----- Records for this exercise

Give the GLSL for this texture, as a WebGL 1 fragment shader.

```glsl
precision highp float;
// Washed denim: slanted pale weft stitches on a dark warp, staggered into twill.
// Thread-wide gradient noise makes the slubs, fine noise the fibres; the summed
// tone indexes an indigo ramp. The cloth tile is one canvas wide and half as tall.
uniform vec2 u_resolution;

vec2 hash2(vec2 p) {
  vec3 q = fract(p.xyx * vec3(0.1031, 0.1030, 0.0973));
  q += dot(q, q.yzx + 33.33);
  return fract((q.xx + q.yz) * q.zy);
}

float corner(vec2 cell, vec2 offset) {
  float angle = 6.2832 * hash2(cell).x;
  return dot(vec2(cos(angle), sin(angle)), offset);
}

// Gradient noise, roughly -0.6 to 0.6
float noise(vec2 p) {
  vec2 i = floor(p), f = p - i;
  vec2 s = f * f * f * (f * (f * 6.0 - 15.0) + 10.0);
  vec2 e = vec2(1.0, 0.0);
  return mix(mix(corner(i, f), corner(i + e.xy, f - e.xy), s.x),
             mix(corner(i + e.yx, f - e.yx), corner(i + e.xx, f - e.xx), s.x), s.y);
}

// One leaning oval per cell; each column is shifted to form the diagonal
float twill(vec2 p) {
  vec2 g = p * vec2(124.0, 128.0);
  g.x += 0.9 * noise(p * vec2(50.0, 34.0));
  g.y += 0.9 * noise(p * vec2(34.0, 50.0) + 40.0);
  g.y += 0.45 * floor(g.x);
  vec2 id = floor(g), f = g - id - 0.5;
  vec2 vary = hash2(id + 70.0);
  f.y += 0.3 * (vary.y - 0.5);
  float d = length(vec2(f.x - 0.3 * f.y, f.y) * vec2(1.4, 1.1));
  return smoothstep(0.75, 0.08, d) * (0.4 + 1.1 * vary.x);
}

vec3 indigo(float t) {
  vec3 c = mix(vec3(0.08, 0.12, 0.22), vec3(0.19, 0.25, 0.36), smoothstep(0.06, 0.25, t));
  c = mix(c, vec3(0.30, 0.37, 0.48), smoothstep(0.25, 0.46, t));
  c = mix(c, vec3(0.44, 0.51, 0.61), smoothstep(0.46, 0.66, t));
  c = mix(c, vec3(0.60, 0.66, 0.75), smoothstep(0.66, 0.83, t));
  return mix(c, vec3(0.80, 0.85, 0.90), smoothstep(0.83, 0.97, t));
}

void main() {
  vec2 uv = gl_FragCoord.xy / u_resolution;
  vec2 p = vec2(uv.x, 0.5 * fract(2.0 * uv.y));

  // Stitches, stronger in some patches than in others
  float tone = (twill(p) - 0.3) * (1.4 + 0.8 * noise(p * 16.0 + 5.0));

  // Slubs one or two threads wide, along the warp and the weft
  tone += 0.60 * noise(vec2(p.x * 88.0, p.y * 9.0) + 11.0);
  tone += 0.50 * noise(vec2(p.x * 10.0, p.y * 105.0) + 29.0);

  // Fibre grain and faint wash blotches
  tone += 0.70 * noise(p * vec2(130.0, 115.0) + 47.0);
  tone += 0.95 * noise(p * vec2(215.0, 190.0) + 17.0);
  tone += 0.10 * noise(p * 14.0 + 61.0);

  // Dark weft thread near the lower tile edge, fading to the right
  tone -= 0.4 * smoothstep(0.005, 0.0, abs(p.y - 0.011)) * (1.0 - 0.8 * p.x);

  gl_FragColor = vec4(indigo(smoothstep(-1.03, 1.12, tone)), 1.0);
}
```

----------
----- Records for this exercise

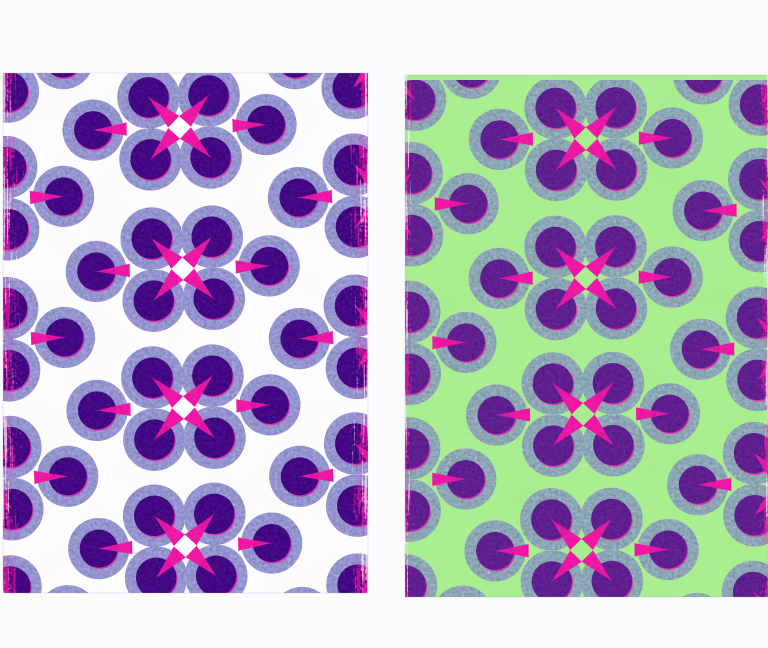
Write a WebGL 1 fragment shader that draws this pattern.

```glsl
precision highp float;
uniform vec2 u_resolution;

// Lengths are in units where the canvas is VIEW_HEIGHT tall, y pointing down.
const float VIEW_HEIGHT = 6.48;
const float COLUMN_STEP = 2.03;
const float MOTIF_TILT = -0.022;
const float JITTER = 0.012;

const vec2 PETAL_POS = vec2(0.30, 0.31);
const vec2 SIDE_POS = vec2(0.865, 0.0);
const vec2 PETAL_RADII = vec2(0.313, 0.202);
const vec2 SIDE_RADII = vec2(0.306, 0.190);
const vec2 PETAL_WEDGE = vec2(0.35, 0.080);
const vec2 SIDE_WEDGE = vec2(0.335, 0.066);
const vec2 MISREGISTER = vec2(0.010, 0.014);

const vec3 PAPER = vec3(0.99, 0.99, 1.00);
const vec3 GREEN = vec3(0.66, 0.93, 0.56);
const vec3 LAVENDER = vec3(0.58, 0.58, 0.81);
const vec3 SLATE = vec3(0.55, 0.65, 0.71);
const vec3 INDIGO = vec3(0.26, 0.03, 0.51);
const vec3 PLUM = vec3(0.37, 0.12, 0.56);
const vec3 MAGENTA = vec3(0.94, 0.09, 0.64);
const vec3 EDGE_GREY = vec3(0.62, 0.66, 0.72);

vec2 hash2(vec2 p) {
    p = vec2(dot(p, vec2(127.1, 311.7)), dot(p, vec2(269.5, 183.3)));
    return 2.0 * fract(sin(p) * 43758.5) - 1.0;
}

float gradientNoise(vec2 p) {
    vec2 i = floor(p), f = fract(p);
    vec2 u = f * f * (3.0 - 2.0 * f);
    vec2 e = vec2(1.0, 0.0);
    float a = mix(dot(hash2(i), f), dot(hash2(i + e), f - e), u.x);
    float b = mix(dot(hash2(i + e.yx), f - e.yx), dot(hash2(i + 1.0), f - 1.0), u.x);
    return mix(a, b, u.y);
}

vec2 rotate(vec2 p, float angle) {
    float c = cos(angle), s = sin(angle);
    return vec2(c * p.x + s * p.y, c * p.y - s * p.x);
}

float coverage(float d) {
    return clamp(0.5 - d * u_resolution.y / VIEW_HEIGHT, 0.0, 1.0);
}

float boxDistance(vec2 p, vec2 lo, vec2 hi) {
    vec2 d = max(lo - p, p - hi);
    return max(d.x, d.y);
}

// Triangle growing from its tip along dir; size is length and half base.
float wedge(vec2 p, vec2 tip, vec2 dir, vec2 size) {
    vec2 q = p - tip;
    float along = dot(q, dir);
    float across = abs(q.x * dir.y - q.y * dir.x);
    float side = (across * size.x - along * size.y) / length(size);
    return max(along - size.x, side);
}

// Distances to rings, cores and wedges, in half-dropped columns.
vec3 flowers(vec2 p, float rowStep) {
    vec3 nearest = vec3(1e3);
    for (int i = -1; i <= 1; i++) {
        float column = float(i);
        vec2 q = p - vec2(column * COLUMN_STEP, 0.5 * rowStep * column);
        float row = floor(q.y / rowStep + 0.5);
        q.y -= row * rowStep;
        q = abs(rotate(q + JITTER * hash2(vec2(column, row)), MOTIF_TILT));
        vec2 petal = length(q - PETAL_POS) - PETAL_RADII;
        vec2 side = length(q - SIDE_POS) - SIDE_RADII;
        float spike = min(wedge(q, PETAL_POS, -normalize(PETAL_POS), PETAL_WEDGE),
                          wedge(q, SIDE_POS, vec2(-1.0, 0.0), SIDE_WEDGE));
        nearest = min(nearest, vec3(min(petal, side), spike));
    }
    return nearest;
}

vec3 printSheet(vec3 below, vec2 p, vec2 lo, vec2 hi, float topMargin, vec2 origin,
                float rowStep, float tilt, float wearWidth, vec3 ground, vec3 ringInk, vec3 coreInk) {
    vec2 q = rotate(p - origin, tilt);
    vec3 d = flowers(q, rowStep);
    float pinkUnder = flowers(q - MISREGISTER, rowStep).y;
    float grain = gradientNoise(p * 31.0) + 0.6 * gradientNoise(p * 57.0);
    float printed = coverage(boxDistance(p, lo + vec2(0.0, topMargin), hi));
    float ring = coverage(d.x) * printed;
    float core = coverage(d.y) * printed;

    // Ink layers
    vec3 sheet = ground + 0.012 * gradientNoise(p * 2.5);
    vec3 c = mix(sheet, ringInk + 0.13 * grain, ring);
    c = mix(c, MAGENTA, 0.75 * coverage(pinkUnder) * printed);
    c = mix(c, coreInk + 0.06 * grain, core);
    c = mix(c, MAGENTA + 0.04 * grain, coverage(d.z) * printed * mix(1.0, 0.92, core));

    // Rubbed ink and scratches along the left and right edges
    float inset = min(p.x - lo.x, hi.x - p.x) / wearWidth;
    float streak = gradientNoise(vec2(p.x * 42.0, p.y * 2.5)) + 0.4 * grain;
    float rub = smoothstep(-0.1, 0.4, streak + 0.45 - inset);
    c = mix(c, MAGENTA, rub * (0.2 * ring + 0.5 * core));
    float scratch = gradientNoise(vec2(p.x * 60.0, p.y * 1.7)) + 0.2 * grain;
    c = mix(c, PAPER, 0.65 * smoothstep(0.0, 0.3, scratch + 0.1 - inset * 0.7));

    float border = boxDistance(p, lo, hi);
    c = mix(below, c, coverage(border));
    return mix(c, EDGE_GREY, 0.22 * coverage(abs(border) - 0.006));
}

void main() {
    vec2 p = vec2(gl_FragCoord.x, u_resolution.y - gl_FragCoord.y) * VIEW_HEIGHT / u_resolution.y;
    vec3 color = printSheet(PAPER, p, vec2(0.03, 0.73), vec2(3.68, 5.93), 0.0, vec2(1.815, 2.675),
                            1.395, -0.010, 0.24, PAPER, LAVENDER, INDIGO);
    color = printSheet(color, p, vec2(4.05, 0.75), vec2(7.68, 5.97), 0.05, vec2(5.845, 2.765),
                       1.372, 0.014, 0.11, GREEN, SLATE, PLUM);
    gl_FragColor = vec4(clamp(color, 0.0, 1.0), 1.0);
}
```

----------
----- Records for this exercise

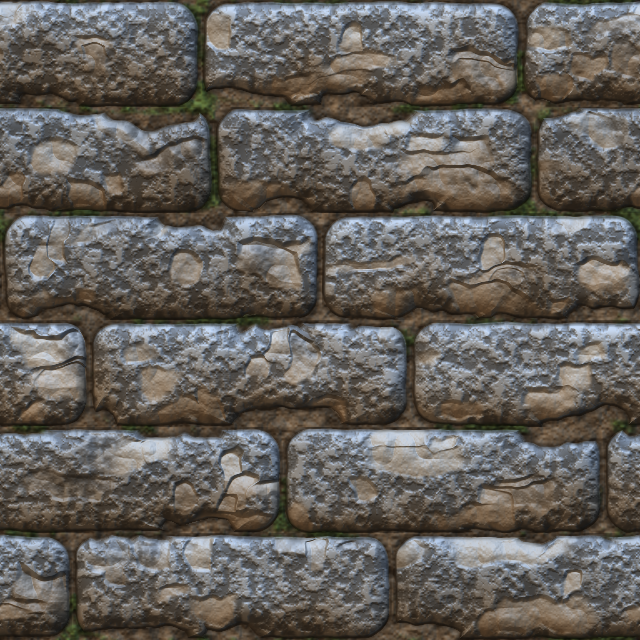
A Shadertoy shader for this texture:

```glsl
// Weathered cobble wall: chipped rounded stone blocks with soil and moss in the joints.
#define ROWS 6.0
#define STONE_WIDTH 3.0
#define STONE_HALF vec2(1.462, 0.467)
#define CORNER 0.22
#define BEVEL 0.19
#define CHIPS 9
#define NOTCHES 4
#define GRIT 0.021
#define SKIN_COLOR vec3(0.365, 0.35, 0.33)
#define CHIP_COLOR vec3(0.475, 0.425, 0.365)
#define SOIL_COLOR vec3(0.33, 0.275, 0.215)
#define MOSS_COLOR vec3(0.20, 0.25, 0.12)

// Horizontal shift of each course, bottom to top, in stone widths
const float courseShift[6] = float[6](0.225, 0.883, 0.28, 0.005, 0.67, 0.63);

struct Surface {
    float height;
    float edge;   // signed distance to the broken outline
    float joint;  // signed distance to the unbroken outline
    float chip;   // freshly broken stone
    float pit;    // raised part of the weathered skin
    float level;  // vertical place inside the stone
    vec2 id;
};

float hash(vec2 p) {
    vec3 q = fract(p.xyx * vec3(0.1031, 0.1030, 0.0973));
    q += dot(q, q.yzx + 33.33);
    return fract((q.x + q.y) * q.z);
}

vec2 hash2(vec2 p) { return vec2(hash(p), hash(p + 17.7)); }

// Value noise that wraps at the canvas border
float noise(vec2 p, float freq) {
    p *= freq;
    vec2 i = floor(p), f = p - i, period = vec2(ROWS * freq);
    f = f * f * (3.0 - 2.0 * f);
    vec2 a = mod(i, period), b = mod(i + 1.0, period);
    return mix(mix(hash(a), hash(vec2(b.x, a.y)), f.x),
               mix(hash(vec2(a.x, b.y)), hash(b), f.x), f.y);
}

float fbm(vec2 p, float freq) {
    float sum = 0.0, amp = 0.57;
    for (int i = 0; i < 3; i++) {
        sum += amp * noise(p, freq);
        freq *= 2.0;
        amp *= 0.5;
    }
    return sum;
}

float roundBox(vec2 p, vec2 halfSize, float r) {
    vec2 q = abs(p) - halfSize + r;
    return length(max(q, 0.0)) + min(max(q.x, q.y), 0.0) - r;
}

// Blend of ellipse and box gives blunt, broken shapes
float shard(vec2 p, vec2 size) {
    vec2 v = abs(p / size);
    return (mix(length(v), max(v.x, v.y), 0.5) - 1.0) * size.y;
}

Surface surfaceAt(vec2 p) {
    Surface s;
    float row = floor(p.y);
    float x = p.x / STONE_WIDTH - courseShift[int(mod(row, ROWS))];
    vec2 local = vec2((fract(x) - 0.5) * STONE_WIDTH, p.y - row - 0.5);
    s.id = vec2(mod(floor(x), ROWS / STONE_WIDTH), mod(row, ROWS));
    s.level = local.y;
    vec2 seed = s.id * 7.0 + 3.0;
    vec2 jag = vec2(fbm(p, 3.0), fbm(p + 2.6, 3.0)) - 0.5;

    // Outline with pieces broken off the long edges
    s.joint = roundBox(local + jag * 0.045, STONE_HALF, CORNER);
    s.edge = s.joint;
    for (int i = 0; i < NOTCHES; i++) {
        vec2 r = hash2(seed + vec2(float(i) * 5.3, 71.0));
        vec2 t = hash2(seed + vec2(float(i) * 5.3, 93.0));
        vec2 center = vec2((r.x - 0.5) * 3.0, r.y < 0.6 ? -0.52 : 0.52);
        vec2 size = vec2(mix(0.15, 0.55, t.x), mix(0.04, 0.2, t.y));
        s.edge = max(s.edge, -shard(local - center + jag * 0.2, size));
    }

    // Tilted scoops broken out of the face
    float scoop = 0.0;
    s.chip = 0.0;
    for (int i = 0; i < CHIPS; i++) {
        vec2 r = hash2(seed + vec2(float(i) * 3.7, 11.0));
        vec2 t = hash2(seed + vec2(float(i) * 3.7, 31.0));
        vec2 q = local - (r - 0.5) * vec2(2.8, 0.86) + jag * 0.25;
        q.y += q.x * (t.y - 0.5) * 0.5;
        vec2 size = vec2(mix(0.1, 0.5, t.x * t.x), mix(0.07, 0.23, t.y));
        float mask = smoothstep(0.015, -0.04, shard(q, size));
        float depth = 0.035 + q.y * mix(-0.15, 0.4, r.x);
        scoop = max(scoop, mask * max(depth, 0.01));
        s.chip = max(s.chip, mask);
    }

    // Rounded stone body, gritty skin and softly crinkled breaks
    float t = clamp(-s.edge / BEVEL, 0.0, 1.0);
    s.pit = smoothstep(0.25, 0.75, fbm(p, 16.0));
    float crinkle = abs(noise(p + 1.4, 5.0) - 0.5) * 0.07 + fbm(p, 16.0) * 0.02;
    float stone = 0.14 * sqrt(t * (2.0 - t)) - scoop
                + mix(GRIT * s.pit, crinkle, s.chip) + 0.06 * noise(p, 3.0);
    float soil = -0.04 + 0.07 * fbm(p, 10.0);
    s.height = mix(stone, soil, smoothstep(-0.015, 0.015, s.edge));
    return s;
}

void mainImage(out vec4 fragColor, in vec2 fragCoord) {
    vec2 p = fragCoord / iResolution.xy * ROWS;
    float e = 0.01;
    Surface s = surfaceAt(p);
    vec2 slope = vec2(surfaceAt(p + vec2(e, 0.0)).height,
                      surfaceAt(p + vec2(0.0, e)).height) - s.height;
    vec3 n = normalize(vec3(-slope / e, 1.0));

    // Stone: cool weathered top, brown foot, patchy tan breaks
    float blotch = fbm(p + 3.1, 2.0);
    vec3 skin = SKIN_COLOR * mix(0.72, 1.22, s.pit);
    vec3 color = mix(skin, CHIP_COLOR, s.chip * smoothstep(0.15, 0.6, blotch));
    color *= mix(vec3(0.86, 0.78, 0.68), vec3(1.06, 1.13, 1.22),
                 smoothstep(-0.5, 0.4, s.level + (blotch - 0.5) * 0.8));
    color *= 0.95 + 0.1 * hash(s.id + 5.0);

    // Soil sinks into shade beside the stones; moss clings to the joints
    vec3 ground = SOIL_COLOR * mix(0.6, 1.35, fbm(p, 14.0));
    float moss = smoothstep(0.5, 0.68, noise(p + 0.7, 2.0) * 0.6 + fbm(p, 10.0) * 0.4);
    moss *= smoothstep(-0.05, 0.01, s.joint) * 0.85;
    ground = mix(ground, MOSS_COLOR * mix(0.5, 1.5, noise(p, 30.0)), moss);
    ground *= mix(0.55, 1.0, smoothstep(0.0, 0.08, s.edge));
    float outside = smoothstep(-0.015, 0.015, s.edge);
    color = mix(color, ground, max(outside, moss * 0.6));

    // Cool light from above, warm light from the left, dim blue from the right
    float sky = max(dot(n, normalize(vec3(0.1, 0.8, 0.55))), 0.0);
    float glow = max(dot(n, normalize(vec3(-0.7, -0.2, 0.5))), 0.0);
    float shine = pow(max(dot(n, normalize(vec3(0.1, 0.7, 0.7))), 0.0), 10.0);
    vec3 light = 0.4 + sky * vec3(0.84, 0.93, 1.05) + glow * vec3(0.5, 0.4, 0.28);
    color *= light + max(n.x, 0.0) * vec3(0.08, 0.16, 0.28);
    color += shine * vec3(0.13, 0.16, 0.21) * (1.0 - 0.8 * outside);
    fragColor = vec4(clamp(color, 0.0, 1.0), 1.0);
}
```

----------

The answer must consist of every line from the data that contains the word "surfaceAt".

Surface surfaceAt(vec2 p) {
    Surface s = surfaceAt(p);
    vec2 slope = vec2(surfaceAt(p + vec2(e, 0.0)).height,
                      surfaceAt(p + vec2(0.0, e)).height) - s.height;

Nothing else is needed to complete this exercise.